Forecast: “We now have the right conditions to work differently”
By mid-2018, those who applied for asylum prior to 2017 will have received a decision in their cases.
“We have now created the right conditions for working differently, in a way that utilises the agency’s full capabilities. We have settled a quarter of a million asylum cases over the last three years”, says Mikael Ribbenvik, Director-General of the Swedish Migration Agency.
The number of people applying for asylum in Sweden is stable, and this development is expected to continue over the course of the year. In total, it is expected that 23,000 people will apply for asylum, of which 1,500 will be unaccompanied minors. It is expected that the number of asylum seekers will increase to 29,000 next year, based on the fact that the temporary law will expire in the middle of that year.
Many people are in the later stages of the asylum process
This steady development, coupled with the fact that older cases now have been settled, means that the Migration Agency can switch its focus from reception and asylum examination to the later stages of the asylum process. This means that more energy will be put into detention centres, process of return and judicial process.
According to the current forecast, it is expected that the number of open cases that have yet to receive a decision will decrease from 36,700 to 12,800 during 2018.
“We want to get back to real-time case handling as quickly as possible − which is to say, a situation where cases are handled as they come in so as to avoid the need for additions, changes in case officers, and so on during the waiting time”, says Mikael Ribbenvik.
Shorter waiting times toward the end of the year

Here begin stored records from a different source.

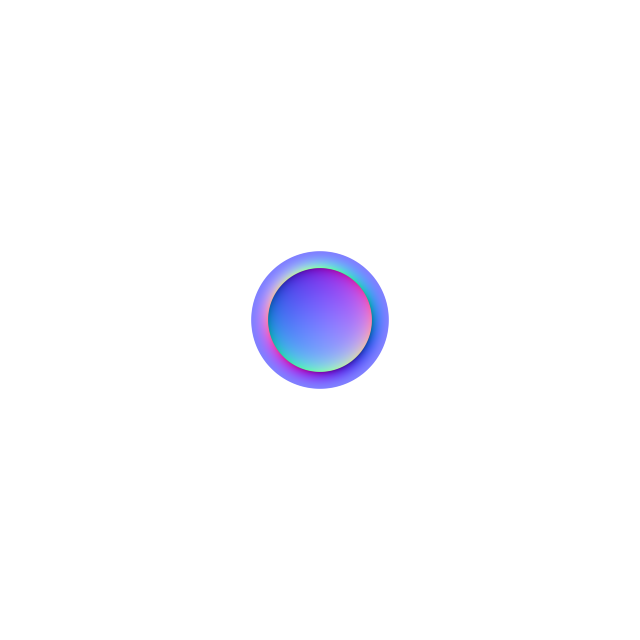
Write a three.js fragment shader that draws this texture map.

```glsl
// Draws a normal map of a round button: a dome inside a curved rim, on plain white.
varying vec2 vUv;

const vec2 CENTER = vec2(0.5);
const float DOME_RADIUS = 0.0811;
const float RIM_RADIUS = 0.1075;
const float EDGE_SOFTNESS = 0.001;

const float DOME_SLOPE = 0.55;      // gentle tilt across the dome
const float DOME_EDGE_SLOPE = 0.40; // extra tilt close to its edge
const float DOME_EDGE_POWER = 6.0;
const float RIM_POWER = 1.6;        // how late the rim steepens inward
const float RIM_SLOPE = 0.98;
const vec2 DOME_LEAN = vec2(-0.04, -0.08);

const vec3 BACKGROUND = vec3(1.0);

// Packs a sideways tilt into a unit normal and then into a colour
vec3 normalColor(vec2 tilt) {
  float height = sqrt(max(0.0, 1.0 - dot(tilt, tilt)));
  return 0.5 + 0.5 * vec3(tilt, height);
}

// Coverage of a disc with a smooth edge
float disc(float dist, float radius) {
  return 1.0 - smoothstep(radius - EDGE_SOFTNESS, radius + EDGE_SOFTNESS, dist);
}

// Tilt of the dome, outward, growing steeply at the edge
float domeTilt(float dist) {
  float t = clamp(dist / DOME_RADIUS, 0.0, 1.0);
  return DOME_SLOPE * t + DOME_EDGE_SLOPE * pow(t, DOME_EDGE_POWER);
}

// Tilt of the rim, flat outside and steep where it meets the dome
float rimTilt(float dist) {
  float t = clamp((RIM_RADIUS - dist) / (RIM_RADIUS - DOME_RADIUS), 0.0, 1.0);
  return RIM_SLOPE * pow(t, RIM_POWER);
}

void main() {
  vec2 offset = vUv - CENTER;
  float dist = length(offset);

  // Red follows x and green runs downward on the dome
  vec2 outward = vec2(offset.x, -offset.y) / max(dist, 0.0001);

  vec2 lean = DOME_LEAN * (1.0 - smoothstep(0.5, 1.0, dist / DOME_RADIUS));
  vec3 domeColor = normalColor(outward * domeTilt(dist) + lean);
  vec3 rimColor = normalColor(-outward * rimTilt(dist));

  // Layers from back to front
  vec3 color = mix(BACKGROUND, rimColor, disc(dist, RIM_RADIUS));
  color = mix(color, domeColor, disc(dist, DOME_RADIUS));
  gl_FragColor = vec4(color, 1.0);
}
```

The increasingly long waiting times we have seen over the last few years will start to decrease. Waiting times have already gone down in studies-type cases, while new asylum- and work permit cases are expected to have waiting times of less than four months from the second half of the year onward.
"The agency is now focusing on creating an overall capacity for the future that we will be able to adapt continually based on our mission”, Mikael Ribbenvik says.